Dorset County Council will receive £19m from central Government to look after its highways in 2017/18.
The Department for Transport (DfT) has confirmed this year’s grant to the county council’s highways service – Dorset Highways – which includes being awarded ‘Band 3’ status, meaning Dorset will receive additional funding for maintenance activities each year up to 2021 – amounting to £8m over the next four years.
For the first time this year, highway authorities had to complete a self-assessment against criteria linked to asset management, network resilience, communication, efficiencies and operational service delivery, providing supporting evidence for each section. Using this information the DfT has ranked authorities as Band 1, 2, or 3, with Band 3 – the best performing highways services – receiving more money than those in Band 1 or 2.
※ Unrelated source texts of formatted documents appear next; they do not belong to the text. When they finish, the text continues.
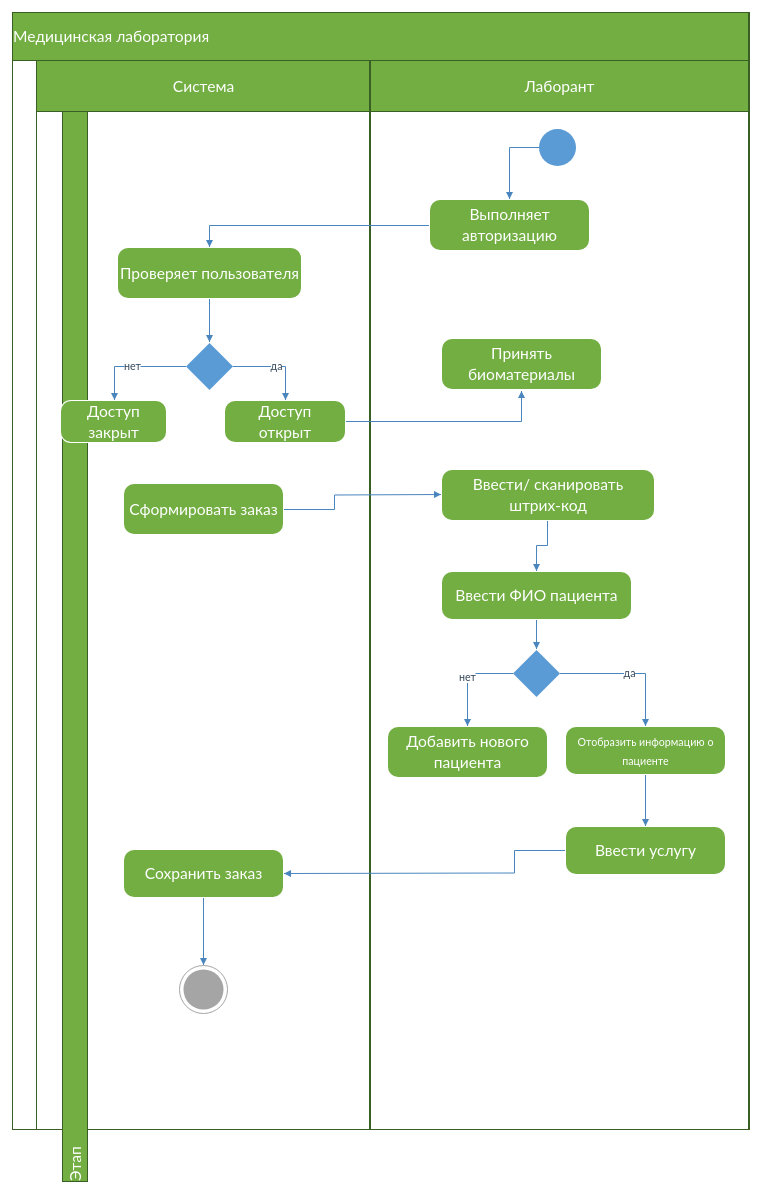
<!DOCTYPE html>
<html lang="ru">
<head>
<meta charset="utf-8">
<title>Медицинская лаборатория</title>
<style>
:root {
  --green: #72ae42;
  --green-dark: #3a5f25;
  --blue: #5b9bd5;
  --line: #4a86bd;
  --ink: #34475c;
  --grey: #a5a5a5;
  --paper: #fff;
}
* { box-sizing: border-box; }
html, body { margin: 0; }
body {
  position: relative;
  width: 762px;
  height: 1194px;
  overflow: hidden;
  background: var(--paper);
  color: var(--paper);
  font: 15.6px/21px Lato, "Noto Sans", sans-serif;
  white-space: nowrap;
}
.pool {
  position: absolute;
  left: 12px;
  top: 12px;
  width: 738px;
  height: 1118px;
  display: flex;
  flex-direction: column;
  border: 1px solid var(--green-dark);
  border-top: 0;
}
.pool-title {
  flex: 0 0 49px;
  display: flex;
  align-items: center;
  width: 737px;
  margin: 0 0 0 -1px;
  border: 1px solid var(--green-dark);
  background: var(--green);
  font-size: inherit;
  font-weight: 400;
}
.lanes {
  flex: 1;
  display: flex;
  margin: -1px -1px 0 23px;
}
.lane {
  flex: 0 0 334px;
  border-left: 1px solid var(--green-dark);
}
.lane + .lane {
  flex: 1;
  border-left-width: 2px;
  border-right: 2px solid var(--green-dark);
  margin-left: -1px;
}
.lane h2 {
  display: flex;
  align-items: center;
  justify-content: center;
  height: 52px;
  margin: 0;
  border: solid var(--green-dark);
  border-width: 1px 0;
  background: var(--green);
  font-size: inherit;
  font-weight: 400;
}
.phase {
  position: absolute;
  left: 62px;
  top: 111px;
  width: 26px;
  height: 1071px;
  display: flex;
  align-items: center;
  justify-content: flex-start;
  padding-top: 0;
  writing-mode: vertical-rl;
  transform: rotate(180deg);
  border: 1px solid var(--green-dark);
  background: var(--green);
}
.flow {
  position: absolute;
  left: 0;
  top: 0;
}
.connectors {
  fill: none;
  stroke: var(--line);
  stroke-width: 1;
}
.step, .guard {
  position: absolute;
  left: var(--x);
  top: var(--y);
  display: flex;
  align-items: center;
  justify-content: center;
  text-align: center;
}
.step {
  width: var(--w);
  height: var(--h);
  border-radius: 10px;
  background: var(--green);
  box-shadow: 0 0 0 1px var(--paper);
}
.step.small { font-size: 10.7px; line-height: 19px; }
.guard {
  height: 12px;
  background: var(--paper);
  color: var(--ink);
  font-size: 10.7px;
  line-height: 12px;
  transform: translate(-50%, -50%);
}
</style>
</head>
<body>

<main class="pool">
  <h1 class="pool-title">Медицинская лаборатория</h1>
  <div class="lanes">
    <section class="lane"><h2>Система</h2></section>
    <section class="lane"><h2>Лаборант</h2></section>
  </div>
</main>

<div class="phase">Этап</div>

<svg class="flow" width="762" height="1194" viewBox="0 0 762 1194" aria-hidden="true">
  <defs>
    <marker id="arrow" markerUnits="userSpaceOnUse" markerWidth="8" markerHeight="8" refX="7" refY="4" orient="auto">
      <polygon points="0,0.5 7,4 0,7.5" fill="var(--line)"/>
    </marker>
    <polygon id="decision" points="0,-23.5 23.5,0 0,23.5 -23.5,0" fill="var(--blue)"/>
  </defs>
  <g class="connectors" marker-end="url(#arrow)">
    <polyline points="539,147.5 509.5,147.5 509.5,199" marker-end="url(#arrow)"/>
    <polyline points="430,225.5 209.5,225.5 209.5,247" marker-end="url(#arrow)"/>
    <polyline points="209.5,298 209.5,342" marker-end="url(#arrow)"/>
    <polyline points="186,366.5 114.5,366.5 114.5,400" marker-end="url(#arrow)"/>
    <polyline points="233,366.5 285.5,366.5 285.5,400" marker-end="url(#arrow)"/>
    <polyline points="346,421.5 521.5,421.5 521.5,391" marker-end="url(#arrow)"/>
    <polyline points="283,509.5 334.5,509.5 334.5,495 441,494.5" marker-end="url(#arrow)"/>
    <polyline points="547.5,520 547.5,545.5 536.5,545.5 536.5,571" marker-end="url(#arrow)"/>
    <polyline points="536.5,619 536.5,649" marker-end="url(#arrow)"/>
    <polyline points="513,673.5 467.5,673.5 467.5,726" marker-end="url(#arrow)"/>
    <polyline points="560,673.5 645.5,673.5 645.5,726" marker-end="url(#arrow)"/>
    <polyline points="645.5,774 645.5,826" marker-end="url(#arrow)"/>
    <polyline points="566,850.5 514.5,850.5 514.5,873 284,873.5" marker-end="url(#arrow)"/>
    <polyline points="203.5,897 203.5,965" marker-end="url(#arrow)"/>
  </g>
  <circle cx="557.5" cy="147.5" r="18.5" fill="var(--blue)"/>
  <use href="#decision" x="209.5" y="366.5"/>
  <use href="#decision" x="536.5" y="673.5"/>
  <circle cx="203.5" cy="989.5" r="24" fill="var(--paper)" stroke="var(--grey)"/>
  <circle cx="203.5" cy="989.5" r="20" fill="var(--grey)"/>
</svg>

<div class="step" style="--x:430px;--y:200px;--w:159px;--h:50px">Выполняет<br>авторизацию</div>
<div class="step" style="--x:118px;--y:248px;--w:183px;--h:50px">Проверяет пользователя</div>
<div class="step" style="--x:442px;--y:339px;--w:159px;--h:50px">Принять<br>биоматериалы</div>
<div class="step" style="--x:61px;--y:401px;--w:105px;--h:41px">Доступ<br>закрыт</div>
<div class="step" style="--x:225px;--y:401px;--w:120px;--h:41px">Доступ<br>открыт</div>
<div class="step" style="--x:124px;--y:484px;--w:159px;--h:50px">Сформировать заказ</div>
<div class="step" style="--x:442px;--y:470px;--w:212px;--h:50px">Ввести/ сканировать<br>штрих-код</div>
<div class="step" style="--x:442px;--y:572px;--w:189px;--h:47px">Ввести ФИО пациента</div>
<div class="step" style="--x:388px;--y:727px;--w:159px;--h:50px">Добавить нового<br>пациента</div>
<div class="step small" style="--x:566px;--y:727px;--w:159px;--h:47px">Отобразить информацию о<br>пациенте</div>
<div class="step" style="--x:566px;--y:827px;--w:159px;--h:47px">Ввести услугу</div>
<div class="step" style="--x:124px;--y:850px;--w:159px;--h:47px">Сохранить заказ</div>

<span class="guard" style="--x:132.5px;--y:366px">нет</span>
<span class="guard" style="--x:276.5px;--y:366px">да</span>
<span class="guard" style="--x:467.5px;--y:677px">нет</span>
<span class="guard" style="--x:629.5px;--y:673px">да</span>

</body>
</html>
Across England and Wales, 39 authorities achieved the top Band 3 status, 72 were awarded Band 2 and four remained in Band 1. The south west had the best result for Band 3, with eight authorities securing the prestigious title.
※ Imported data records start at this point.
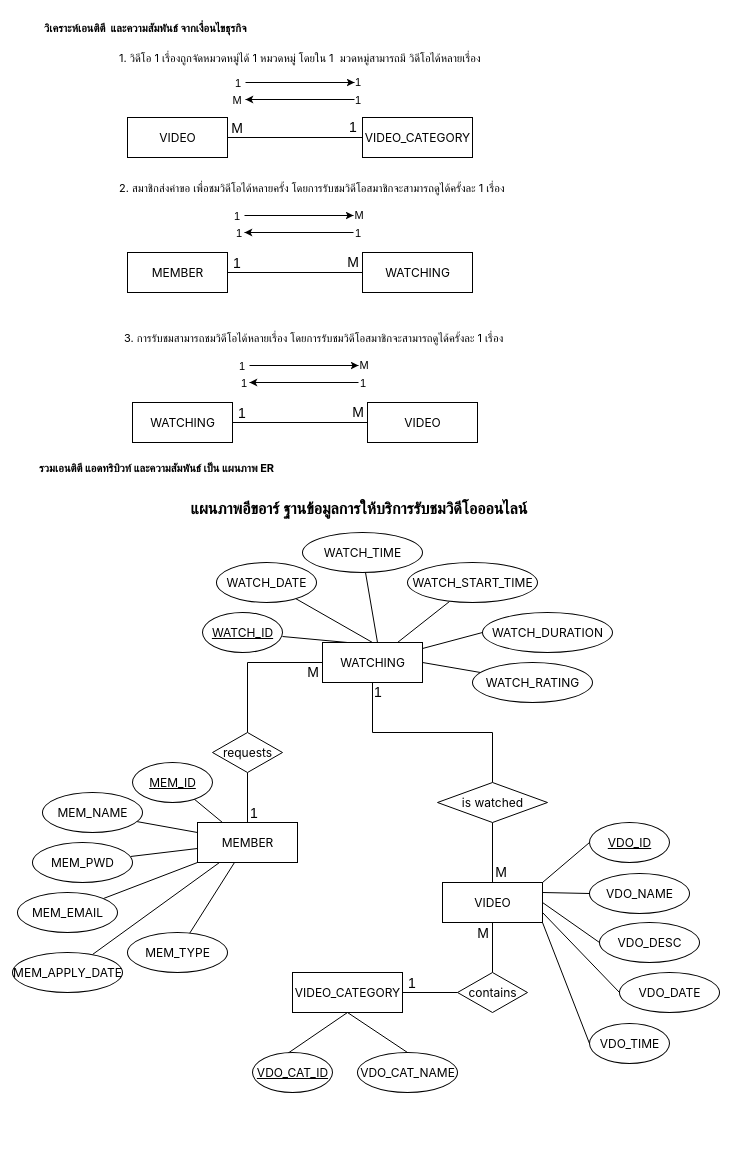
<!DOCTYPE html>
<html lang="th">
<head>
<meta charset="utf-8">
<title>แผนภาพอีอาร์</title>
<style>
:root { --ink: #000; --paper: #fff; }
* { box-sizing: border-box; margin: 0; padding: 0; }
html, body { width: 745px; height: 1154px; overflow: hidden; background: var(--paper); }
.sheet { position: relative; width: 745px; height: 1154px; overflow: hidden; color: var(--ink); font: 12px/16px Inter, "Noto Sans", sans-serif; }
.links { position: absolute; left: 0; top: 0; fill: none; stroke: var(--ink); stroke-width: 1; }
h1, h2, .rule { position: absolute; left: var(--x); top: var(--y); white-space: pre; font-size: 11px; line-height: 16px; }
h2 { font-weight: 700; }
h1 { font-size: 16px; line-height: 22px; font-weight: 700; width: 360px; text-align: center; }
.entity, .attribute, .relation { position: absolute; left: var(--x); top: var(--y); width: var(--w, 101px); height: 41px; display: flex; align-items: center; justify-content: center; white-space: nowrap; }
.entity, .attribute { background: var(--paper); border: 1px solid var(--ink); }
.attribute { border-radius: 50%; }
.key { text-decoration: underline; }
.small { --w: 81px; }
.wide { --w: 111px; }
.wider { --w: 121px; }
.widest { --w: 131px; }
.count { position: absolute; left: var(--x); top: var(--y); transform: translate(-50%, -50%); font: 14px/16px "Liberation Sans", sans-serif; }
.mini { font-size: 11px; line-height: 12px; }
</style>
</head>
<body>
<main class="sheet">
  <svg class="links" width="745" height="1154" viewBox="0 0 745 1154" aria-hidden="true">
    <defs>
      <marker id="arrowhead" markerUnits="userSpaceOnUse" markerWidth="10" markerHeight="10" refX="8" refY="4" orient="auto">
        <path d="M0 0L8 4L0 8L2 4Z" fill="#000" stroke="none"/>
      </marker>
      <g id="exchange" marker-end="none">
        <path d="M0 0H109" marker-end="url(#arrowhead)"/>
        <path d="M109 17H0" marker-end="url(#arrowhead)"/>
      </g>
    </defs>
    <g transform="translate(.5 .5)">
      <use href="#exchange" x="245" y="82"/>
      <use href="#exchange" x="244" y="215"/>
      <use href="#exchange" x="249" y="365"/>
      <path d="M227 137H362M227 272H362M232 422H367"/>
      <g id="watching-links">
        <path d="M282 636L347 642M295 598L372 642M365 572L377 642M449 601L397 642M482 632L422 648M480 672L422 662"/>
      </g>
      <g id="member-links">
        <path d="M193 798L222 822M136 821L197 832M130 856L197 848M103 898L197 862M92 954L219 862M189 933L234 862"/>
      </g>
      <g id="video-links">
        <path d="M589 842L542 882M589 893L542 892M599 942L542 902M619 992L542 912M589 1043L542 922"/>
      </g>
      <path id="category-links" d="M287 1053L347 1012L407 1052"/>
      <path id="relation-links" d="M322 662H247V732M247 772V822M372 682V732H492V782M492 822V882M492 922V972M457 992H402"/>
      <g id="relation-shapes" fill="#fff">
        <polygon points="247,732 282,752 247,772 212,752"/>
        <polygon points="492,782 547,802 492,822 437,802"/>
        <polygon points="492,972 527,992 492,1012 457,992"/>
      </g>
    </g>
  </svg>

  <section class="business-rules">
    <h2 style="--x:44px;--y:20px">วิเคราะห์เอนติตี  และความสัมพันธ์ จากเงื่อนไขธุรกิจ</h2>

    <p class="rule" style="--x:119px;--y:50px">1. วิดีโอ 1 เรื่องถูกจัดหมวดหมู่ได้ 1 หมวดหมู่ โดยใน 1  มวดหมู่สามารถมี วิดีโอได้หลายเรื่อง</p>
    <span class="count mini" style="--x:238px;--y:83px">1</span>
    <span class="count mini" style="--x:358px;--y:82px">1</span>
    <span class="count mini" style="--x:237px;--y:100px">M</span>
    <span class="count mini" style="--x:358px;--y:100px">1</span>
    <div class="entity" style="--x:127px;--y:117px">VIDEO</div>
    <div class="entity wide" style="--x:362px;--y:117px">VIDEO_CATEGORY</div>
    <span class="count" style="--x:237px;--y:128px">M</span>
    <span class="count" style="--x:353px;--y:127px">1</span>

    <p class="rule" style="--x:119px;--y:180px">2. สมาชิกส่งคำขอ เพื่อชมวิดีโอได้หลายครั้ง โดยการรับชมวิดีโอสมาชิกจะสามารถดูได้ครั้งละ 1 เรื่อง</p>
    <span class="count mini" style="--x:237px;--y:216px">1</span>
    <span class="count mini" style="--x:359px;--y:215px">M</span>
    <span class="count mini" style="--x:239px;--y:233px">1</span>
    <span class="count mini" style="--x:358px;--y:233px">1</span>
    <div class="entity" style="--x:127px;--y:252px">MEMBER</div>
    <div class="entity wide" style="--x:362px;--y:252px">WATCHING</div>
    <span class="count" style="--x:237px;--y:263px">1</span>
    <span class="count" style="--x:353px;--y:262px">M</span>

    <p class="rule" style="--x:124px;--y:330px">3. การรับชมสามารถชมวิดีโอได้หลายเรื่อง โดยการรับชมวิดีโอสมาชิกจะสามารถดูได้ครั้งละ 1 เรื่อง</p>
    <span class="count mini" style="--x:242px;--y:366px">1</span>
    <span class="count mini" style="--x:364px;--y:365px">M</span>
    <span class="count mini" style="--x:244px;--y:383px">1</span>
    <span class="count mini" style="--x:363px;--y:383px">1</span>
    <div class="entity" style="--x:132px;--y:402px">WATCHING</div>
    <div class="entity wide" style="--x:367px;--y:402px">VIDEO</div>
    <span class="count" style="--x:242px;--y:413px">1</span>
    <span class="count" style="--x:358px;--y:412px">M</span>
  </section>

  <section class="er-diagram">
    <h2 style="--x:39px;--y:460px">รวมเอนติตี แอดทริบิวท์ และความสัมพันธ์ เป็น แผนภาพ ER</h2>
    <h1 style="--x:179px;--y:497px">แผนภาพอีขอาร์ ฐานข้อมูลการให้บริการรับชมวิดีโอออนไลน์</h1>

    <div class="entity" style="--x:322px;--y:642px">WATCHING</div>
    <div class="attribute small key" style="--x:202px;--y:612px">WATCH_ID</div>
    <div class="attribute" style="--x:216px;--y:562px">WATCH_DATE</div>
    <div class="attribute wider" style="--x:302px;--y:532px">WATCH_TIME</div>
    <div class="attribute widest" style="--x:407px;--y:562px">WATCH_START_TIME</div>
    <div class="attribute widest" style="--x:482px;--y:612px">WATCH_DURATION</div>
    <div class="attribute wider" style="--x:472px;--y:662px">WATCH_RATING</div>

    <div class="entity" style="--x:197px;--y:822px">MEMBER</div>
    <div class="attribute small key" style="--x:132px;--y:762px">MEM_ID</div>
    <div class="attribute" style="--x:42px;--y:792px">MEM_NAME</div>
    <div class="attribute" style="--x:32px;--y:842px">MEM_PWD</div>
    <div class="attribute" style="--x:17px;--y:892px">MEM_EMAIL</div>
    <div class="attribute wide" style="--x:12px;--y:952px">MEM_APPLY_DATE</div>
    <div class="attribute" style="--x:127px;--y:932px">MEM_TYPE</div>

    <div class="entity" style="--x:442px;--y:882px">VIDEO</div>
    <div class="attribute small key" style="--x:589px;--y:822px">VDO_ID</div>
    <div class="attribute" style="--x:589px;--y:873px">VDO_NAME</div>
    <div class="attribute" style="--x:599px;--y:922px">VDO_DESC</div>
    <div class="attribute" style="--x:619px;--y:972px">VDO_DATE</div>
    <div class="attribute small" style="--x:589px;--y:1023px">VDO_TIME</div>

    <div class="entity wide" style="--x:292px;--y:972px">VIDEO_CATEGORY</div>
    <div class="attribute small key" style="--x:252px;--y:1052px">VDO_CAT_ID</div>
    <div class="attribute" style="--x:357px;--y:1052px">VDO_CAT_NAME</div>

    <div class="relation" style="--x:197px;--y:732px">requests</div>
    <div class="relation" style="--x:442px;--y:782px">is watched</div>
    <div class="relation" style="--x:442px;--y:972px">contains</div>

    <span class="count" style="--x:313px;--y:672px">M</span>
    <span class="count" style="--x:378px;--y:692px">1</span>
    <span class="count" style="--x:254px;--y:813px">1</span>
    <span class="count" style="--x:501px;--y:872px">M</span>
    <span class="count" style="--x:483px;--y:933px">M</span>
    <span class="count" style="--x:412px;--y:983px">1</span>
  </section>
</main>
</body>
</html>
Andrew Martin, service director for highways and emergency planning, said: “We’ve been working hard for the last two years to put in place a management strategy that would ensure we could demonstrate our assessment as a Band 3 authority. With ever increasing budgetary pressures, it is great to see this effort has paid dividends for the county council.”
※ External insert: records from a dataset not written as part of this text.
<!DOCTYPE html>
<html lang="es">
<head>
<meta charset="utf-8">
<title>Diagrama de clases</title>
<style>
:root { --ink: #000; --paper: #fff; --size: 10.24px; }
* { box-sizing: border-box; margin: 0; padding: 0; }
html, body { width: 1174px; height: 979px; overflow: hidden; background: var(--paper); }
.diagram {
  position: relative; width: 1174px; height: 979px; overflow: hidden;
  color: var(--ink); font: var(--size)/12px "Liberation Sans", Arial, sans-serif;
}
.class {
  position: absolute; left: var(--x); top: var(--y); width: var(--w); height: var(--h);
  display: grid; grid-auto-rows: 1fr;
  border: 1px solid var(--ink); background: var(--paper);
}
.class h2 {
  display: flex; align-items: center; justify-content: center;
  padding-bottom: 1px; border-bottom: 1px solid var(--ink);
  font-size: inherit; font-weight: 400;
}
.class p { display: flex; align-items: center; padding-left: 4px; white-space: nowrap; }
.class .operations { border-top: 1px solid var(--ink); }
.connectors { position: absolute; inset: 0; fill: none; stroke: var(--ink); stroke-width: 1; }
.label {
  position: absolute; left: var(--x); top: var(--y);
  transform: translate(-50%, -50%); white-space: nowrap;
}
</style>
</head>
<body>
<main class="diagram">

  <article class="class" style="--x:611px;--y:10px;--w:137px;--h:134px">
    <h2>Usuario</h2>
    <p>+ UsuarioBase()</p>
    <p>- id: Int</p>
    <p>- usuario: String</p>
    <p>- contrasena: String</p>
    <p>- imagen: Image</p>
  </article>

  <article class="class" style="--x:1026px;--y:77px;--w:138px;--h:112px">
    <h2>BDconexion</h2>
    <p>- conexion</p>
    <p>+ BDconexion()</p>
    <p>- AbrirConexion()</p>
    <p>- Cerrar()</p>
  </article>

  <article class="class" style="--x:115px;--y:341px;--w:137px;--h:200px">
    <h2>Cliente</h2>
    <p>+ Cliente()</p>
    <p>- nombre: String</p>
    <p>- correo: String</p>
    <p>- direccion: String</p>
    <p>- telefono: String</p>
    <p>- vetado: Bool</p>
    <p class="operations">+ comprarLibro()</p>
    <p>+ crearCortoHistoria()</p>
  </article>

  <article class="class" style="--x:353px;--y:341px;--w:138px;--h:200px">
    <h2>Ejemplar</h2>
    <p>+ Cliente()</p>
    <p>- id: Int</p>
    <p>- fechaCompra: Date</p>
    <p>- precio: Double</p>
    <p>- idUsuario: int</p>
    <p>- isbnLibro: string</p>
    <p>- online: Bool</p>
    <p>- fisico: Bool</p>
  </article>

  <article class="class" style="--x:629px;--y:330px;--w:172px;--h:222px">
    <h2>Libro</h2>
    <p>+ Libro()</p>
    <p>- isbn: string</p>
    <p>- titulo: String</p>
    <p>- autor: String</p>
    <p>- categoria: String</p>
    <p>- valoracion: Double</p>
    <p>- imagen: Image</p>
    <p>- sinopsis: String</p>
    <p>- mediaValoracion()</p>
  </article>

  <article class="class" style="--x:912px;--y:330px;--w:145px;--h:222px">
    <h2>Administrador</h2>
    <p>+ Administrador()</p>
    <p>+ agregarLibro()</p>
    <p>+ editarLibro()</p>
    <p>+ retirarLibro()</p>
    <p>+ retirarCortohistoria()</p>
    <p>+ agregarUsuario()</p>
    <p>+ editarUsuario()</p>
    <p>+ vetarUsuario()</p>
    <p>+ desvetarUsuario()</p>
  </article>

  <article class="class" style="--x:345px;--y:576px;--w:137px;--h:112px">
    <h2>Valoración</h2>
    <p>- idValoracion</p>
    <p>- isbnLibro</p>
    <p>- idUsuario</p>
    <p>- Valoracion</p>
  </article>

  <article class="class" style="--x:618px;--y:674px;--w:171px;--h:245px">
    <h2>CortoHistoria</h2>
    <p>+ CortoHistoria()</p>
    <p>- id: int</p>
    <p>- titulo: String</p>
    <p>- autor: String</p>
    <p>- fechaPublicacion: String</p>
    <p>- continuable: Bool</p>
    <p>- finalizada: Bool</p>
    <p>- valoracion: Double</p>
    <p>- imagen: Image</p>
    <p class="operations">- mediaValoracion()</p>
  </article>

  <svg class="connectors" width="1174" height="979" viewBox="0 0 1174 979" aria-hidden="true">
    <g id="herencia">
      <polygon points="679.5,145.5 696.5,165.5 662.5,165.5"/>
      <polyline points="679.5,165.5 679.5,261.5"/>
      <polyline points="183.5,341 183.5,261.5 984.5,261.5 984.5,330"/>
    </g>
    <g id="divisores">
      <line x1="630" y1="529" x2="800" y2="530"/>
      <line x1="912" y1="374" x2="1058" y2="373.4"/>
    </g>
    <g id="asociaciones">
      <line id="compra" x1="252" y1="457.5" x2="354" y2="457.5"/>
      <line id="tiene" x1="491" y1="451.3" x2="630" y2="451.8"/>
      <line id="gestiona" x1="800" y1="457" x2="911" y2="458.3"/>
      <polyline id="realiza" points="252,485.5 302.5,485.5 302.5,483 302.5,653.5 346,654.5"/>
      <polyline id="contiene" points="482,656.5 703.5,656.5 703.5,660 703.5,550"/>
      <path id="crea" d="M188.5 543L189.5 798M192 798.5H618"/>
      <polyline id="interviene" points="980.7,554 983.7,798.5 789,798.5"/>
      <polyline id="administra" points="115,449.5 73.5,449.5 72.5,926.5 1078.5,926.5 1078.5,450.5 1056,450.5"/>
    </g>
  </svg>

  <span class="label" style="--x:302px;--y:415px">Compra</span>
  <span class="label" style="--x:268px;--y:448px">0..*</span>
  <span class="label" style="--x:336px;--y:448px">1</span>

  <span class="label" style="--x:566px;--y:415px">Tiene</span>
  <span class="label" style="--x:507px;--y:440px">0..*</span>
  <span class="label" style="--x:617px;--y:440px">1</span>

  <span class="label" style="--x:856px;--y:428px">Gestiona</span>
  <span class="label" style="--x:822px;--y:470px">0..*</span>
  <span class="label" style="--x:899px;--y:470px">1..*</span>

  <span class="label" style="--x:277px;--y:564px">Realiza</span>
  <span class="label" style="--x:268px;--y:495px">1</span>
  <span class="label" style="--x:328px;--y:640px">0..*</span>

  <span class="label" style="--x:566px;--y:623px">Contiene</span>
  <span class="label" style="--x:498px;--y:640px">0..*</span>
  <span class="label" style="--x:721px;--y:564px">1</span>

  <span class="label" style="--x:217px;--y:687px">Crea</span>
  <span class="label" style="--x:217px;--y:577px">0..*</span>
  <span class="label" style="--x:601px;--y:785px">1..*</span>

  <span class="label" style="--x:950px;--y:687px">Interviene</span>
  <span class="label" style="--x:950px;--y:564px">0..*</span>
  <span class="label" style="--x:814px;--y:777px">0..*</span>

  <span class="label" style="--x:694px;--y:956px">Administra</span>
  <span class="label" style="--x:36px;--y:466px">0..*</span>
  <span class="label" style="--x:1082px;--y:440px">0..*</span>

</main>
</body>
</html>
The funding from the DfT for local transport is made up from a number of different capital grants, with allocations from the Integrated Transport Block, Highways Maintenance Block (needs and incentive elements), Pothole Action Fund and the National Productivity Investment Fund. For 2017/18 Dorset Highways will receive
- £12,364,000 highway maintenance needs element
- £1,189,000 highway maintenance incentive element (Band 3)
- £1,070,000 Pothole Action Fund
- £2,492,000 National Productivity Investment Fund
- £2,088,000 Integrated Transport Block fund
Dorset County Council will also add £1m into the highways budget, with £750,000 targeting carriageway repairs and £250,000 funding the upgrading of traffic signals and pedestrian crossings.
Andrew continued: “We’ve received over £15m to improve the condition of our highway network over the coming year as part of our annual maintenance programme, which targets the roads and bridges most in need of maintenance.
“On top of this, we’ll be using money from the National Productivity Investment Fund to introduce a traffic management scheme for the A350 and C13, and money from the Integrated Transport Block will fund schemes linked to improving safety and journey times, and encouraging more sustainable travel options.
“We know that this money is not sufficient to address all the issues on our network but, by evaluating condition data and defect reports, we can deploy the different methods and techniques available to keep our most heavily trafficked roads, and those which support Dorset’s businesses, in a good condition for longer.”
Dorset County Council, along with all other highway authorities, is also currently waiting for a decision on its latest funding application to the Department for Transport. If successful, the Challenge Fund would provide a further £1.6million to improve the condition of roads linking to rural businesses and key tourist areas.